But, and I'm not trying to start shit here or anything, Pappy's gave us a side of sweet potato fries that were not salted- no! They were covered in sugar. Call me a sweet potato snob if you must, but I think sugar is overkill. I now know the most valuable piece of advice I can give to anyone else going to StrangeLoop in the future and that is: order your fries sugar-free!
Back to the talks: The opening keynote for the conference was by Joe Armstrong, one of the inventors of Erlang. His keynote, "The Mess We're In", was engaging and especially interesting to me as I have not been around in the industry long enough to know all of the cultural and technological baggage we carry around that he presented. I'm sure his "Seven Deadly Sins" of code will ruffle some feathers, but they seemed reasonable within an idealized development environment to me at least. Perhaps those who develop without the time to make code beautiful before shipping or developers who work at companies that undervalue clean code will find reasons to reject his list of sins, but of course he was presenting "the mess we're in" and how we got there. Perhaps this can also be attributed to a divide in programming cultures, as Erlang was born out of telecom industries and thus has different priorities than say, rapid MVP development for web apps.
On the last day of the conference, O'Reilly Media tweeted that they were going to give away the books they brought to the conference in exchange for embarrassing yourself by singing a song. We sang some pretty out of tune verses of "With a Little Help from My Friends" and scored these free books:
I snagged the Raspberry Pi Cookbook to complement the Raspberry Pis that we scored from Cloudant that we were planning on giving to the new students at Ada!
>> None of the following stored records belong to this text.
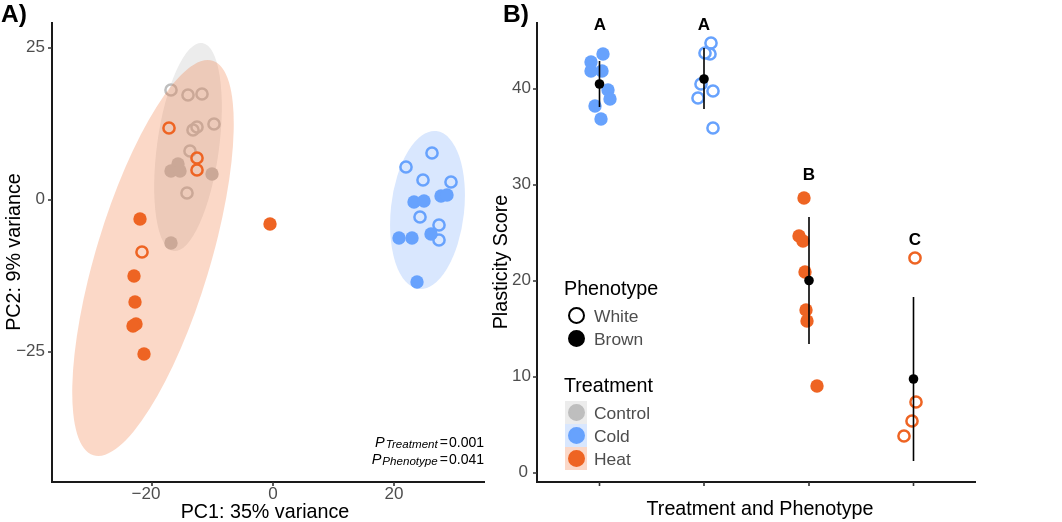
<!DOCTYPE html>
<html lang="en">
<head>
<meta charset="utf-8">
<title>Variance and plasticity by treatment and phenotype</title>
<style>
:root {
  --ink: #000;
  --tick: #4d4d4d;
  --axis: #1a1a1a;
  --control: #bebebe;
  --control-tint: #ececec;
  --cold: #67a2fd;
  --cold-tint: #d9e7fe;
  --heat: #ee6423;
  --heat-tint: #fbd8c8;
}
* { box-sizing: border-box; }
body { margin: 0; background: #fff; }
.figure {
  position: relative;
  width: 1062px;
  height: 522px;
  overflow: hidden;
  background: #fff;
  color: var(--ink);
  font: 17px/20px "Liberation Sans", Arial, sans-serif;
}
.plot { position: absolute; inset: 0; }
.axis { fill: none; stroke: var(--axis); stroke-width: 2; }
.ticks { fill: none; stroke: #333; stroke-width: 1.6; }
.control { --tone: var(--control); }
.cold { --tone: var(--cold); }
.heat { --tone: var(--heat); }
.brown { fill: var(--tone); }
.white { fill: none; stroke: var(--tone); stroke-width: 2.5; }
.on-paper { fill: #fff; }
.range { stroke: var(--ink); stroke-width: 1.6; }
.label {
  position: absolute;
  margin: 0;
  white-space: nowrap;
  transform: translate(-50%, -50%);
}
.tick { color: var(--tick); }
.tick.y { transform: translate(-100%, -50%); }
.title { font-size: 19.7px; }
.title.upright { transform: translate(-50%, -50%) rotate(-90deg); }
.group { font-weight: 700; }
.panel-mark { font-size: 24.5px; font-weight: 700; transform: translate(0, -50%); }
.p-values {
  position: absolute;
  right: 578px;
  top: 434px;
  display: flex;
  flex-direction: column;
  align-items: flex-end;
  font-size: 14px;
  line-height: 17px;
}
.p-values p { display: flex; gap: 1px; margin: 0; }
.p-values i { font-size: 14.5px; }
.p-values em { font-size: 11.6px; padding-top: 3px; line-height: 14px; margin-right: 1px; }
.legends {
  position: absolute;
  left: 564px;
  top: 276px;
  display: flex;
  flex-direction: column;
  gap: 23px;
}
.legend h2 { margin: 0 0 4px; font-size: 19.7px; font-weight: 400; line-height: 24px; }
.legend ul { margin: 0; padding: 0; list-style: none; }
.legend li {
  display: flex;
  align-items: center;
  gap: 7px;
  height: 23px;
  color: var(--tick);
  font-size: 17.4px;
}
.key {
  display: flex;
  align-items: center;
  justify-content: center;
  width: 22px;
  height: 23px;
  margin-left: 1px;
  background: var(--tint, transparent);
}
.key::before {
  content: "";
  width: 13px;
  height: 13px;
  border: 2.5px solid var(--tone, var(--ink));
  border-radius: 50%;
  background: var(--tone, var(--ink));
}
.key.open::before { background: #fff; }
.key.control { --tint: var(--control-tint); }
.key.cold { --tint: var(--cold-tint); }
.key.heat { --tint: var(--heat-tint); }
</style>
</head>
<body>
<main class="figure">
  <svg class="plot" width="1062" height="522" viewBox="0 0 1062 522" aria-hidden="true">
    <defs>
      <circle id="solid" r="6.7"/>
      <circle id="ring" r="5.6"/>
      <circle id="mean" r="4.8"/>
    </defs>

    <g id="variance-panel">
      <g class="control">
        <ellipse cx="188" cy="147" rx="31" ry="105" transform="rotate(7.8 188 147)" fill="var(--control-tint)"/>
        <g class="white">
          <use href="#ring" x="171" y="90"/>
          <use href="#ring" x="188" y="95"/>
          <use href="#ring" x="202" y="94"/>
          <use href="#ring" x="214" y="124"/>
          <use href="#ring" x="197" y="127"/>
          <use href="#ring" x="193" y="130"/>
          <use href="#ring" x="190" y="151"/>
          <use href="#ring" x="187" y="193"/>
        </g>
        <g class="brown">
          <use href="#solid" x="178" y="164"/>
          <use href="#solid" x="171" y="171"/>
          <use href="#solid" x="180" y="171"/>
          <use href="#solid" x="212" y="174"/>
          <use href="#solid" x="171" y="243"/>
        </g>
      </g>
      <g class="cold">
        <ellipse cx="427.5" cy="210" rx="36.6" ry="79.4" transform="rotate(6.4 427.5 210)" fill="var(--cold-tint)"/>
        <g class="white">
          <use href="#ring" x="406" y="167"/>
          <use href="#ring" x="432" y="153"/>
          <use href="#ring" x="423" y="180"/>
          <use href="#ring" x="451" y="182"/>
          <use href="#ring" x="420" y="217"/>
          <use href="#ring" x="439" y="225"/>
          <use href="#ring" x="439" y="240"/>
        </g>
        <g class="brown">
          <use href="#solid" x="414" y="202"/>
          <use href="#solid" x="424" y="201"/>
          <use href="#solid" x="441" y="196"/>
          <use href="#solid" x="447" y="195"/>
          <use href="#solid" x="399" y="238"/>
          <use href="#solid" x="412" y="238"/>
          <use href="#solid" x="431" y="234"/>
          <use href="#solid" x="417" y="282"/>
        </g>
      </g>
      <g class="heat">
        <ellipse cx="153" cy="258" rx="57" ry="206" transform="rotate(16.8 153 258)" fill="var(--heat)" fill-opacity=".25"/>
        <g class="white">
          <use href="#ring" x="169" y="128"/>
          <use href="#ring" x="197" y="158"/>
          <use href="#ring" x="197" y="170"/>
          <use href="#ring" x="142" y="252"/>
        </g>
        <g class="brown">
          <use href="#solid" x="140" y="219"/>
          <use href="#solid" x="270" y="224"/>
          <use href="#solid" x="134" y="276"/>
          <use href="#solid" x="135" y="302"/>
          <use href="#solid" x="136" y="324"/>
          <use href="#solid" x="133" y="326"/>
          <use href="#solid" x="144" y="354"/>
        </g>
      </g>
      <path class="axis" d="M52 22V482H485"/>
      <path class="ticks" d="M48 48h4M48 200h4M48 352h4M152 482v4M273 482v4M394 482v4"/>
    </g>

    <g id="plasticity-panel">
      <g class="cold">
        <g class="brown">
          <use href="#solid" x="603" y="54"/>
          <use href="#solid" x="591" y="62"/>
          <use href="#solid" x="591" y="71"/>
          <use href="#solid" x="602" y="71"/>
          <use href="#solid" x="608" y="90"/>
          <use href="#solid" x="610" y="99"/>
          <use href="#solid" x="595" y="106"/>
          <use href="#solid" x="601" y="119"/>
        </g>
        <g class="white on-paper">
          <use href="#ring" x="711" y="43"/>
          <use href="#ring" x="710" y="54"/>
          <use href="#ring" x="705" y="53"/>
          <use href="#ring" x="701" y="84"/>
          <use href="#ring" x="713" y="91"/>
          <use href="#ring" x="698" y="98"/>
          <use href="#ring" x="713" y="128"/>
        </g>
      </g>
      <g class="heat">
        <g class="brown">
          <use href="#solid" x="804" y="198"/>
          <use href="#solid" x="799" y="236"/>
          <use href="#solid" x="803" y="241"/>
          <use href="#solid" x="805" y="272"/>
          <use href="#solid" x="806" y="310"/>
          <use href="#solid" x="807" y="321"/>
          <use href="#solid" x="817" y="386"/>
        </g>
        <g class="white on-paper">
          <use href="#ring" x="915" y="258"/>
          <use href="#ring" x="916" y="402"/>
          <use href="#ring" x="912" y="421"/>
          <use href="#ring" x="904" y="436"/>
        </g>
      </g>
      <path class="range" d="M599.5 61V107M704 48V109M809 217V344M913.5 297V461"/>
      <g id="group-means">
        <use href="#mean" x="599.5" y="84"/>
        <use href="#mean" x="704" y="79"/>
        <use href="#mean" x="809" y="280.5"/>
        <use href="#mean" x="913.5" y="379"/>
      </g>
      <path class="axis" d="M537 22V482H976"/>
      <path class="ticks" d="M533 89h4M533 185h4M533 281h4M533 377h4M533 473h4M599.5 482v4M704 482v4M809 482v4M913.5 482v4"/>
    </g>
  </svg>

  <section aria-label="Variance panel">
    <h1 class="label panel-mark" style="left:1px;top:14px">A)</h1>
    <span class="label tick y" style="left:45px;top:47px">25</span>
    <span class="label tick y" style="left:45px;top:199px">0</span>
    <span class="label tick y" style="left:45px;top:351px">−25</span>
    <span class="label tick" style="left:146px;top:494px">−20</span>
    <span class="label tick" style="left:273px;top:494px">0</span>
    <span class="label tick" style="left:394px;top:494px">20</span>
    <p class="label title" style="left:265px;top:511px">PC1: 35% variance</p>
    <p class="label title upright" style="left:13px;top:252px">PC2: 9% variance</p>
    <div class="p-values">
      <p><i>P</i><em>Treatment</em><span>=</span><span>0.001</span></p>
      <p><i>P</i><em>Phenotype</em><span>=</span><span>0.041</span></p>
    </div>
  </section>

  <section aria-label="Plasticity panel">
    <h1 class="label panel-mark" style="left:503px;top:14px">B)</h1>
    <span class="label tick y" style="left:531px;top:88px">40</span>
    <span class="label tick y" style="left:531px;top:184px">30</span>
    <span class="label tick y" style="left:531px;top:280px">20</span>
    <span class="label tick y" style="left:531px;top:376px">10</span>
    <span class="label tick y" style="left:528px;top:472px">0</span>
    <span class="label group" style="left:600px;top:25px">A</span>
    <span class="label group" style="left:704px;top:25px">A</span>
    <span class="label group" style="left:809px;top:175px">B</span>
    <span class="label group" style="left:915px;top:240px">C</span>
    <p class="label title upright" style="left:500px;top:262px">Plasticity Score</p>
    <p class="label title" style="left:760px;top:508px">Treatment and Phenotype</p>
    <div class="legends">
      <div class="legend">
        <h2>Phenotype</h2>
        <ul>
          <li><span class="key open"></span>White</li>
          <li><span class="key"></span>Brown</li>
        </ul>
      </div>
      <div class="legend">
        <h2>Treatment</h2>
        <ul>
          <li><span class="key control"></span>Control</li>
          <li><span class="key cold"></span>Cold</li>
          <li><span class="key heat"></span>Heat</li>
        </ul>
      </div>
    </div>
  </section>
</main>
</body>
</html>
The closing keynote on Friday was "Our Shared Joy of Programming" by Carin Meier and Sam Aaron. The organizers definitely chose a fun talk with which to end the conference! Carin talked for just a short period of time about the pure joy you can feel when you create something with code and see it work for the first time, giving us a vivid picture of her hacking away at her quadcopter with her kids safely tucked in bed. Sam, one of the bros from Meta-eX (who also performed at the City Museum for the StrangeLoop opening party), talked about teaching code to artists using Sonic Pi. I loved hearing about the successes of the artists, and also their struggles. One standout story was the artist who, while struggling with code, figured out she could melt chocolate on top of the Raspberry Pi while running her program. That is my kind of code art!
They ended the keynote with a performance, with Meta-eX live coding their music and Carin showing off her robots that moved and danced to the beats. The trouble with this talk (and many others at StrangeLoop) was that it added yet even more things to the list we all have about fun side projects or new projects to experiment on. I have yet to feel as engaged and excited about programming after other conferences as I have at StrangeLoop. I think I can speak for everyone of us from Ada that attended in saying that we hope we'll be able to come back next year!!
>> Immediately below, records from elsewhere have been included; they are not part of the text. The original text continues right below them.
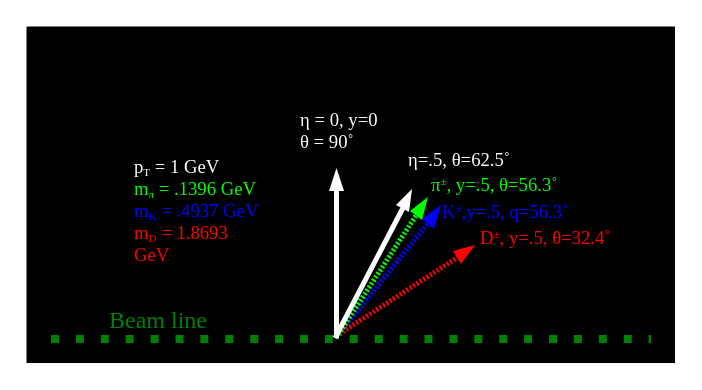
<!DOCTYPE html>
<html lang="en">
<head>
<meta charset="utf-8">
<title>Rapidity and pseudorapidity</title>
<style>
:root {
  --paper: #fff;
  --panel: #000;
  --massless: #fff;
  --pion: #0f0;
  --kaon: #00f;
  --d-meson: #f00;
  --beam: #008000;
}
* { box-sizing: border-box; margin: 0; padding: 0; }
body {
  width: 702px; height: 390px; overflow: hidden;
  background: var(--paper);
  font: 18.7px/22px "Liberation Serif", serif;
}
.diagram { position: relative; width: 702px; height: 390px; }
.vectors { position: absolute; inset: 0; }
.panel { fill: var(--panel); }
.beam { stroke: var(--beam); stroke-width: 8; stroke-dasharray: 8 16.9; }
.arrow { stroke: currentColor; stroke-width: 5; fill: currentColor; }
.arrow polygon { stroke: none; }
.massive { stroke-dasharray: 2 2; }
.massless { color: var(--massless); }
.pion { color: var(--pion); }
.kaon { color: var(--kaon); }
.d-meson { color: var(--d-meson); }
.label { position: absolute; white-space: nowrap; }
sub, sup { font-size: 11px; line-height: 0; vertical-align: baseline; position: relative; }
sub { top: 3px; }
sup { top: -6px; }
.legend { position: absolute; left: 134px; top: 156px; width: 130px; list-style: none; }
.vertical { left: 300px; top: 109px; }
.eta-half { left: 408px; top: 149px; }
.label.pion { left: 431px; top: 174px; }
.label.kaon { left: 442px; top: 201px; }
.label.d-meson { left: 480px; top: 227px; }
.beam-name { left: 109px; top: 306px; font-size: 24px; line-height: 28px; color: var(--beam); }
</style>
</head>
<body>
<main class="diagram">
  <svg class="vectors" width="702" height="390" viewBox="0 0 702 390" aria-hidden="true">
    <rect class="panel" x="26.5" y="26.5" width="648.5" height="336.5"/>
    <line class="beam" x1="51" y1="339" x2="651" y2="339"/>
    <g class="arrow d-meson">
      <line class="massive" x1="336" y1="336" x2="458" y2="257"/>
      <polygon points="475,245 453,251 461,264"/>
    </g>
    <g class="arrow kaon">
      <line class="massive" x1="336" y1="338" x2="429" y2="222"/>
      <polygon points="441,205 422,219 434,229"/>
    </g>
    <g class="arrow pion">
      <line class="massive" x1="336" y1="338" x2="417" y2="214"/>
      <polygon points="428,197 410,211 422,220"/>
    </g>
    <g class="arrow massless">
      <line x1="335" y1="338" x2="404" y2="206"/>
      <polygon points="412,189 396,205 409,212"/>
    </g>
    <g class="arrow massless">
      <line x1="336.5" y1="338" x2="336.5" y2="188"/>
      <polygon points="336.5,168 329,191 344,191"/>
    </g>
  </svg>

  <ul class="legend">
    <li class="massless">p<sub>T</sub> = 1 GeV</li>
    <li class="pion">m<sub>π</sub> = .1396 GeV</li>
    <li class="kaon">m<sub>K</sub> = .4937 GeV</li>
    <li class="d-meson">m<sub>D</sub> = 1.8693<br>GeV</li>
  </ul>

  <p class="label massless vertical">η = 0, y=0<br>θ = 90˚</p>
  <p class="label massless eta-half">η=.5, θ=62.5˚</p>
  <p class="label pion">π<sup>±</sup>, y=.5, θ=56.3˚</p>
  <p class="label kaon">K<sup>±</sup>,y=.5, q=56.3˚</p>
  <p class="label d-meson">D<sup>±</sup>, y=.5, θ=32.4˚</p>
  <p class="label beam-name">Beam line</p>
</main>
</body>
</html>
Special thanks again to StrangeLoop and Bridget Hillyer for making this one of the best conference experiences for us as new women in tech! We are so grateful for the diversity scholarships and we hope more companies will consider sponsoring for next year.